And while Inserra points out that failure doesn't necessarily mean poor performance, Marissa King, professor of organizational behavior at Yale School of Management, has concerns about how feeling that failure isn't an option could influence workers. A pressure toward perfection, she says, could lead to excessive stress, increased anxiety, depression, and isolation.

"Acceptance that we are all human and experience failure and setbacks is critical to preventing burnout, encouraging creativity, and promoting team performance," says King. "Studies in companies ranging from Google to health care teams have consistently found that psychological safety--a belief that team members won't be punished or shamed for making a mistake--is a key ingredient to high-performing teams. Failure is critical for learning."

Creating the trust necessary to try

Inserra asserts that to really encourage creativity and discourage great talent from leaving, executives can't continue to let "fail forward, fail fast" be an empty sentiment. Instead, they need to let workers "educate up" through techniques like reverse mentoring.

It is not only an individual's right to share new ideas, but it is their responsibility to do so. With business competition greater than ever, the message from leadership needs to be: take calculated risks, work with great agility, and if you make mistakes--which will happen--learn from them. 

Leaders should help to ensure the professional growth and development of their people by providing the right coaching and upskilling opportunities. You want your team's skills to evolve with the changing business landscape.

While failure is an essential part of innovation, so is accountability.
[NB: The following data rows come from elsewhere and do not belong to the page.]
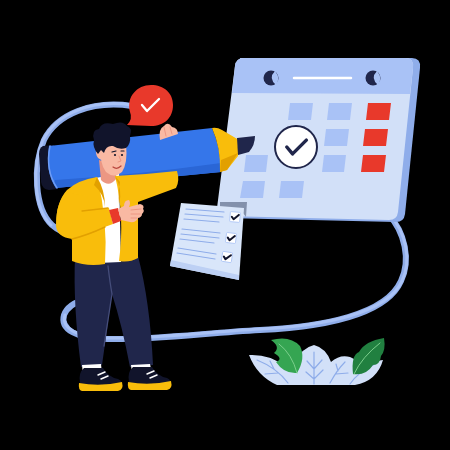
<!DOCTYPE html>
<html lang="en">
<head>
<meta charset="utf-8">
<title>Schedule planning illustration</title>
<style>
:root{--night:#000;--navy:#20264b;--ink:#11142b;--blue:#3576ea;--blue-deep:#2a66d6;--sky:#a9c2f6;--sky-deep:#8fadea;--ice:#d2e0f8;--paper:#d9e6fa;--red:#e8392b;--yellow:#f9bd0b;--amber:#e2a000;--skin:#f9b9a3;--skin-deep:#ec9783;--white:#fff;--leaf:#35a552;--leaf-deep:#218040}
html,body{margin:0;width:450px;height:450px;overflow:hidden;background:var(--night)}
svg{display:block}
.line{fill:none;stroke-linecap:round;stroke-linejoin:round}
</style>
</head>
<body>
<svg width="450" height="450" viewBox="0 0 450 450" role="img" aria-label="A young man carries a giant marker beside a calendar and a checklist">
<defs>
<path id="tick" class="line" d="M-8 0L-3 6L9-6"/>
<g id="task">
<rect x="-5" y="-5" width="10" height="10" rx="1" fill="var(--white)" stroke="var(--sky)" stroke-width=".8"/>
<use href="#tick" transform="scale(.4)" stroke="var(--ink)" stroke-width="5"/>
</g>
<g id="shoe">
<path d="M0 15Q-2 5 4 0L23 0Q28 9 38 11Q43 13 41 18L0 19Z" fill="var(--ink)"/>
<path d="M-1 15Q20 19 42 14Q44 22 38 23L2 23Q-2 22-1 15Z" fill="var(--yellow)"/>
<path d="M18 7L25 4M21 11L28 8" class="line" stroke="var(--white)" stroke-width="1.5"/>
</g>
</defs>

<rect width="450" height="450" fill="var(--night)"/>

<g id="ribbon" class="line">
<g stroke="var(--sky-deep)" stroke-width="6">
<path d="M132 106C92 100 57 114 44 140C33 165 34 208 52 225Q60 232 72 235"/>
<path d="M388 214C405 232 411 260 401 281C386 315 322 327 260 330C206 333 151 340 108 339C76 339 60 329 64 315Q68 304 86 299"/>
</g>
<g stroke="var(--sky)" stroke-width="3">
<path d="M132 105C92 99 57 113 43 140C32 165 33 208 51 225"/>
<path d="M389 214C406 232 412 260 402 281C387 314 322 326 260 329C206 332 151 339 108 338C77 338 61 328 65 315"/>
</g>
</g>

<g id="calendar">
<path d="M240 58H412Q421 58 420 68L405 214Q404 222 396 222L225 218Z" fill="var(--sky-deep)"/>
<path d="M244 58H406Q414 58 413 68L398 212Q397 220 389 220L224 216Q216 216 217 208L235 66Q236 58 244 58Z" fill="var(--ice)"/>
<path d="M244 58H406Q414 58 413 68L410 94L232 93L235 66Q236 58 244 58Z" fill="var(--sky)"/>
<g id="binder-holes">
<circle cx="271" cy="78" r="7.5" fill="var(--navy)"/>
<circle cx="373" cy="78" r="7.5" fill="var(--navy)"/>
<path d="M275 71Q268 78 276 85Q281 78 275 71ZM377 71Q370 78 378 85Q383 78 377 71Z" fill="var(--sky)"/>
</g>
<path d="M294 78H351" class="line" stroke="var(--white)" stroke-width="2.5"/>
<g id="days" fill="var(--sky)">
<path d="M290 103H313L311 120H288ZM329 103H352L350 120H327ZM326 129H349L347 146H324ZM246 155H268L266 172H244ZM324 155H346L344 172H322ZM243 181H265L263 198H240ZM281 181H304L302 198H279Z"/>
<path fill="var(--red)" d="M368 103H391L389 120H366ZM365 129H388L386 146H363ZM363 155H386L384 172H361Z"/>
</g>
<circle cx="296" cy="147" r="21" fill="var(--white)" stroke="var(--navy)" stroke-width="2"/>
<use href="#tick" transform="translate(296 147) scale(1.15)" stroke="var(--navy)" stroke-width="3"/>
</g>

<g id="checklist">
<path d="M220 202H247L246 217L240 209H220Z" fill="#8391ac"/>
<path d="M181 203L244 208L239 280L170 266Z" fill="var(--paper)"/>
<path d="M170 266L239 280L239 275L171 260Z" fill="#bdd0f4"/>
<g class="line" stroke="var(--sky-deep)" stroke-width="1.2">
<path d="M186 209L224 212M185 214L223 217M184 219L219 222"/>
<path d="M182 229L220 233M181 234L219 238M180 239L214 243"/>
<path d="M178 248L216 254M177 253L215 259"/>
</g>
<use href="#task" transform="translate(235 217) rotate(5)"/>
<use href="#task" transform="translate(231 238) rotate(7)"/>
<use href="#task" transform="translate(227 257) rotate(9)"/>
</g>

<g id="plants">
<path d="M249 355Q270 354 284 366Q284 356 296 361Q302 348 314 345Q326 348 331 362Q340 354 350 357Q362 364 383 360Q377 381 355 385H277Q257 376 249 355Z" fill="var(--ice)"/>
<g class="line" stroke="var(--sky-deep)" stroke-width="1.2">
<path d="M257 360Q277 368 288 383M270 361L274 369M265 374L278 373M314 352V384M307 361L314 369L322 360M306 372L314 379L323 370M345 362Q337 370 330 383M336 364L338 371M348 373L336 374M375 364Q357 373 350 384"/>
</g>
<path d="M271 340Q290 335 300 346Q306 358 297 373Q284 374 276 362Q284 359 274 353Q281 347 271 340Z" fill="var(--leaf)"/>
<path d="M384 338Q365 341 359 352Q351 355 353 374Q366 376 373 365Q380 365 381 356Q386 350 384 338Z" fill="var(--leaf-deep)"/>
<path d="M279 344Q292 354 297 373M380 343Q362 357 354 374" class="line" stroke="#7bcf8c" stroke-width="1"/>
</g>

<g id="approval-bubble">
<path d="M151 85C164 85 173 93 173 105C173 118 164 126 151 126L127 125Q133 119 130 112C126 97 137 85 151 85Z" fill="var(--red)"/>
<use href="#tick" transform="translate(150 105)" stroke="var(--white)" stroke-width="2.3"/>
</g>

<g id="marker">
<path d="M43 146Q39 148 39 154L41 182Q42 189 49 190L58 189L54 145Z" fill="var(--ink)"/>
<path d="M49 146L212 128Q221 148 221 172L56 188Q45 173 49 146Z" fill="var(--blue)"/>
<path d="M55 180Q135 175 221 163V172L56 188Q53 185 55 180Z" fill="var(--blue-deep)"/>
<path d="M50 146Q45 170 57 188" class="line" stroke="#6f9df5" stroke-width="1.5"/>
<path d="M212 128Q217 127 222 130L239 140L238 156L227 170L220 172Q221 148 212 128Z" fill="var(--yellow)"/>
<path d="M221 160L238 153L227 170L220 172Z" fill="var(--amber)"/>
<path d="M237 138L255 136Q255 145 249 152L238 155Z" fill="var(--navy)"/>
</g>

<g id="gripping-hand">
<path d="M160 140Q158 129 164 126Q168 121 172 127Q178 128 178 134L172 136L166 138Z" fill="var(--skin)"/>
<path d="M164 127L166 136M170 127L172 134" class="line" stroke="var(--skin-deep)" stroke-width="1"/>
</g>

<g id="man">
<g id="trousers">
<path d="M75 257L138 256Q150 302 153 365L130 367Q122 325 112 294L102 365L81 367Q73 305 75 257Z" fill="var(--navy)"/>
<path d="M108 266Q110 283 112 294L104 346" class="line" stroke="#454d7a" stroke-width="1.3"/>
</g>
<path d="M82 365L101 364L102 374H83ZM131 365L150 364L152 373H132Z" fill="var(--white)"/>
<use href="#shoe" transform="translate(80 368)"/>
<use href="#shoe" transform="translate(129 367)"/>

<path d="M95 178L119 174L121 262L98 263Z" fill="var(--white)"/>
<path d="M99 160L117 166L116 179Q109 188 101 180Z" fill="var(--skin-deep)"/>
<path d="M97 177Q78 180 67 190Q56 202 56 226Q57 237 72 239L72 261Q87 267 105 264Q108 220 97 177Z" fill="var(--yellow)"/>
<path d="M115 176L146 174L177 171Q180 181 176 188L138 202L138 258Q129 263 119 261Q125 216 115 176Z" fill="var(--yellow)"/>
<path d="M97 177L94 185Q104 194 105 207Q105 190 97 177ZM115 176L120 182Q118 191 119 204Q123 190 115 176Z" fill="var(--amber)"/>

<g id="near-arm">
<path d="M66 192Q54 207 57 228Q62 241 80 236L113 224L109 208L81 211Q91 207 87 196Z" fill="var(--yellow)"/>
<path d="M82 211L108 208M72 239Q88 235 105 227" class="line" stroke="var(--amber)" stroke-width="1.4"/>
<path d="M109 210L118 208L121 221L113 224Z" fill="var(--red)"/>
<path d="M118 209L124 206Q124 200 129 200Q131 203 129 207L140 204Q145 205 143 209Q145 211 142 214Q142 217 138 218Q136 223 130 222L121 220Z" fill="var(--skin)"/>
<path d="M131 210L141 209M131 214L140 214M131 218L137 218" class="line" stroke="var(--skin-deep)" stroke-width="1"/>
</g>

<g id="head">
<path d="M101 145Q99 163 106 172Q114 179 122 172Q128 163 126 144L113 138Z" fill="var(--skin)"/>
<path d="M102 151Q96 146 96 153Q97 160 103 160Z" fill="var(--skin)"/>
<path d="M98 154Q92 147 94 140Q91 130 99 129Q102 121 113 124Q123 120 127 126Q133 128 130 136Q131 144 126 148Q119 150 113 146Q106 145 104 153L101 150Z" fill="var(--ink)"/>
<path d="M112 152L116 151M121 151L124 151" class="line" stroke="var(--ink)" stroke-width="1.2"/>
<circle cx="115" cy="155" r="1.1" fill="var(--ink)"/>
<circle cx="122" cy="155" r="1.1" fill="var(--ink)"/>
<path d="M119 156L121 161L118 162" class="line" stroke="var(--skin-deep)" stroke-width="1"/>
<path d="M113 167Q117 170 121 166" class="line" stroke="#b8463d" stroke-width="1.2"/>
</g>
</g>
</svg>
</body>
</html>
Organizations should be clear about the culture of innovation they want to create, including how they define it, what they want from their people, and how this will be factored into performance.

King agrees that the solution ultimately has to come from the top, rather than from the entry-level employees.

"The problem really lies with management," she says. "It is extremely difficult for employees to create an environment where learning from failure is encouraged and psychological safety exists. Cultural change has to come from management, and managers need to model behaviors that show vulnerability and a willingness to fail forward."

So in this context, let's be very clear. You might never get to the point where the perceptions of your C-suite and lower-tier workers line up 100 percent. But if you hope to at least decently close the gap, your pride and the urge to let competition trump connection have to hit the chopping block yesterday. Those two hindrances probably tear down trust more than any other difficulties that might exist in the business landscape. Once you've taken the blinders off and embraced a little more connection and humility, you'll likely get that innovation boost you're after.